Copper sheathing is the practice of protecting the under-water hull of a ship or boat from the corrosive effects of salt water and biofouling through the use of copper plates affixed to the outside of the hull. It was pioneered and developed by the Royal Navy during the 18th century. The first experiments with copper sheathing were made in the late 1750s: the.
USS Constitution and the other five frigates of the original U.S. Navy were each of 1797, Constitution's lower hull required “12,000 feet of sheet copper” and USS Constitution's first copper sheathing in the summer of 1797.
They cause great damage to the bottoms of wooden ships by boring through all the Experiments with copper sheathing were first carried out in 1761, when the .

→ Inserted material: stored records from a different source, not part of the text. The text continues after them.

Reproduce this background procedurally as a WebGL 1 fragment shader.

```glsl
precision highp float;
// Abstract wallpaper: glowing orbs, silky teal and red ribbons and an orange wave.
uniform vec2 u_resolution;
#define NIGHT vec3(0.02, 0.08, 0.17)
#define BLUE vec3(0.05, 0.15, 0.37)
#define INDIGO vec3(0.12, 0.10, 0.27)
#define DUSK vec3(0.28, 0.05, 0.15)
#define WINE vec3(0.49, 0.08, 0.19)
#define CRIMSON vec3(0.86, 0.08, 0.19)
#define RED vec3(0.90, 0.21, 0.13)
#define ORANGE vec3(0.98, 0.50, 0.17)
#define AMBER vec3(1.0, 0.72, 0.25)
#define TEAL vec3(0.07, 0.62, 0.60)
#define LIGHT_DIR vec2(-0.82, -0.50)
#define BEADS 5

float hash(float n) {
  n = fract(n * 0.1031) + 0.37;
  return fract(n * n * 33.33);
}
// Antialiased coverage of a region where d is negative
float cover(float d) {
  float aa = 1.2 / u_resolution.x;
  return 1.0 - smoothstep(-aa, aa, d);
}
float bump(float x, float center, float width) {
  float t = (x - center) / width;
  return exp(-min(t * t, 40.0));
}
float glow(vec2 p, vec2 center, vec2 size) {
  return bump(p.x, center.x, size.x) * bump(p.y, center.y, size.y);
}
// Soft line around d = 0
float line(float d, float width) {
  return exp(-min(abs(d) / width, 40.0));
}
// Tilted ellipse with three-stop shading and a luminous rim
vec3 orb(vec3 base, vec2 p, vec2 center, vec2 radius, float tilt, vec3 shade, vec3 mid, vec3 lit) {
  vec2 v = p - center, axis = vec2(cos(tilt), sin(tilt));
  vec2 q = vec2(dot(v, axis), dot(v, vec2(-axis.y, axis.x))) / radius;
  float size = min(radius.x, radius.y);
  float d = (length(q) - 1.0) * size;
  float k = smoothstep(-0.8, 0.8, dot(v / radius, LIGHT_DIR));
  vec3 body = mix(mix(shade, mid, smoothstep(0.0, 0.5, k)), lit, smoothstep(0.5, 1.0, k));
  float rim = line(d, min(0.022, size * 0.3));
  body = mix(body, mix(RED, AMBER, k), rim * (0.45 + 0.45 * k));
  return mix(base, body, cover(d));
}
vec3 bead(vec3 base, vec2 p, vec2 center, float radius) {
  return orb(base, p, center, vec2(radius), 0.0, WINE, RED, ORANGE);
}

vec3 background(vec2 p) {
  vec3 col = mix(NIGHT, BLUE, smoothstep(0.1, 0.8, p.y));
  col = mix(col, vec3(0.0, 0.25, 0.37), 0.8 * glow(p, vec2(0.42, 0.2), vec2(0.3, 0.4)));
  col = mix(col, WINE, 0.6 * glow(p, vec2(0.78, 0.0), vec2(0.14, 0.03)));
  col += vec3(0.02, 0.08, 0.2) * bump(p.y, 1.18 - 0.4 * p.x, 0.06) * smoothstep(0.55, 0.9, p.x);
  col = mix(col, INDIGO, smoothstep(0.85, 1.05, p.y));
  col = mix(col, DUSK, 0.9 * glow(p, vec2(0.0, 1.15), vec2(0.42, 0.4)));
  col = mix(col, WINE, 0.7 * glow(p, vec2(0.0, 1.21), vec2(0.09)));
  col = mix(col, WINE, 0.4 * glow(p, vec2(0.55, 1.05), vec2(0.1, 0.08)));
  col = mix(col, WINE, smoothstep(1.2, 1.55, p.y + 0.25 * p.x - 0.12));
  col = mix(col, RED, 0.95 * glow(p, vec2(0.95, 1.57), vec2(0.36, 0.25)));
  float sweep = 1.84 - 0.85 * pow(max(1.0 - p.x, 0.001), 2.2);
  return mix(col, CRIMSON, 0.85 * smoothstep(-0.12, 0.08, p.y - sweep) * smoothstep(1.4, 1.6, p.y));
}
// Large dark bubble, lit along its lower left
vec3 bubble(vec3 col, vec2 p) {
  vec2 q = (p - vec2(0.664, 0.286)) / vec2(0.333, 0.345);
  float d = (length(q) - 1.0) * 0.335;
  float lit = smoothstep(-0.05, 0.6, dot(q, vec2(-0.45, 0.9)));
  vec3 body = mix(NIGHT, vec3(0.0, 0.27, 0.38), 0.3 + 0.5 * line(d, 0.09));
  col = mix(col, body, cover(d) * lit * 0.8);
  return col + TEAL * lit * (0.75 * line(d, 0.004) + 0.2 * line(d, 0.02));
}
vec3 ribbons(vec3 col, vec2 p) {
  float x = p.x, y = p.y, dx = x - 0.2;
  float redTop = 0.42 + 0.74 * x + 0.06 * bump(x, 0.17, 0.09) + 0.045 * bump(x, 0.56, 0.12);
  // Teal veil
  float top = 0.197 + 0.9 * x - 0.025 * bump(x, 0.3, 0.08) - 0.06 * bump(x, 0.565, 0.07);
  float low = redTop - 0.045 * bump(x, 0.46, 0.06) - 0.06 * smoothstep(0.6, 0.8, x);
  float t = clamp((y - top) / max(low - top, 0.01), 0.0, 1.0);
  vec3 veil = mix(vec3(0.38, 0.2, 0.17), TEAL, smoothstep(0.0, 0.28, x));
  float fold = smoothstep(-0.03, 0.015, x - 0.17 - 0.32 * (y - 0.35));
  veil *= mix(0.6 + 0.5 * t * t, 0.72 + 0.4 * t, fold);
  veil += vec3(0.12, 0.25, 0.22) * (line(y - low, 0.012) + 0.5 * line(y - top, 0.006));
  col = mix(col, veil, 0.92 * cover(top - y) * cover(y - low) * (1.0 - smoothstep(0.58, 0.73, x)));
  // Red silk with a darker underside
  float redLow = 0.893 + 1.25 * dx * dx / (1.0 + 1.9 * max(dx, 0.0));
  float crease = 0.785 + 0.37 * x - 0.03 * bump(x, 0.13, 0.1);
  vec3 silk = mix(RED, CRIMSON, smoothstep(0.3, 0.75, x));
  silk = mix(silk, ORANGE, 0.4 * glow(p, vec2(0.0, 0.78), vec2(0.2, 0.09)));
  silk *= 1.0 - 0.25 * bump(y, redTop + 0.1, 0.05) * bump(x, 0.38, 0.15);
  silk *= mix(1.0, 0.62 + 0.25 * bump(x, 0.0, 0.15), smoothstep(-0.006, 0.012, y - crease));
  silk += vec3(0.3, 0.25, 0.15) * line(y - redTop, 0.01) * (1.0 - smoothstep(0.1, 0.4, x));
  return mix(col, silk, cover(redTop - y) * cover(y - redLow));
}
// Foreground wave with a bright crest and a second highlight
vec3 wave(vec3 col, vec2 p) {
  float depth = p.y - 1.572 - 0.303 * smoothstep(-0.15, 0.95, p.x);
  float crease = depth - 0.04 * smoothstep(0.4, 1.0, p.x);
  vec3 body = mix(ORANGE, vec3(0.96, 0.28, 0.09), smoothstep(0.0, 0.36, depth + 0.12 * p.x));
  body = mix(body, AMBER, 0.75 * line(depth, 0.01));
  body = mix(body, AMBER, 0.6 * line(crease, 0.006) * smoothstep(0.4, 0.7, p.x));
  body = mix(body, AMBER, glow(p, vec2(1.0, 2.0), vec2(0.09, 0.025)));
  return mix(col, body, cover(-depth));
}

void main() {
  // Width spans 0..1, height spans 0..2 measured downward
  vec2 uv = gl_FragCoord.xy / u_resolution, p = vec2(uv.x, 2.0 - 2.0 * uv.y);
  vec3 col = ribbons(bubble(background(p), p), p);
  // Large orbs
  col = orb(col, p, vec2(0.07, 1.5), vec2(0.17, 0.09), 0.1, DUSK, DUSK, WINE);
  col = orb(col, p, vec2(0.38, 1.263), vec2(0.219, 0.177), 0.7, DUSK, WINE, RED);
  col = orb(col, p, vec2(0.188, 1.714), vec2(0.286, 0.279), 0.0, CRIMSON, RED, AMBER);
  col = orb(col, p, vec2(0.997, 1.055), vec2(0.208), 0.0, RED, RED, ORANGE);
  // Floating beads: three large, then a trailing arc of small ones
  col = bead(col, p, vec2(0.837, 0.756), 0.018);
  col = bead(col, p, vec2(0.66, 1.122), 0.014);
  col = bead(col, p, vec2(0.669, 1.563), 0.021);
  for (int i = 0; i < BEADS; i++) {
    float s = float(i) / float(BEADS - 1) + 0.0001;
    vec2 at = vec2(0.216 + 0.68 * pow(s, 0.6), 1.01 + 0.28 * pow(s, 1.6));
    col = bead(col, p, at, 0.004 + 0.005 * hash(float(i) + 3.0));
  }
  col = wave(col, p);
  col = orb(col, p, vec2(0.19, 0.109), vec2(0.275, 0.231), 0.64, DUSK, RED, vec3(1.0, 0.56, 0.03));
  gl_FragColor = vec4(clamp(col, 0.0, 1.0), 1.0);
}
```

The first ship fully sheathed in copper was the 32-gun English frigate, . In the US Navy in the 1880s, copper-sheathing of new vessels had its.
The use of copper for sheathing the bottoms of wooden ships was first and zinc , with an addition of about 1 per cent of tin; this is known as 'naval brass'.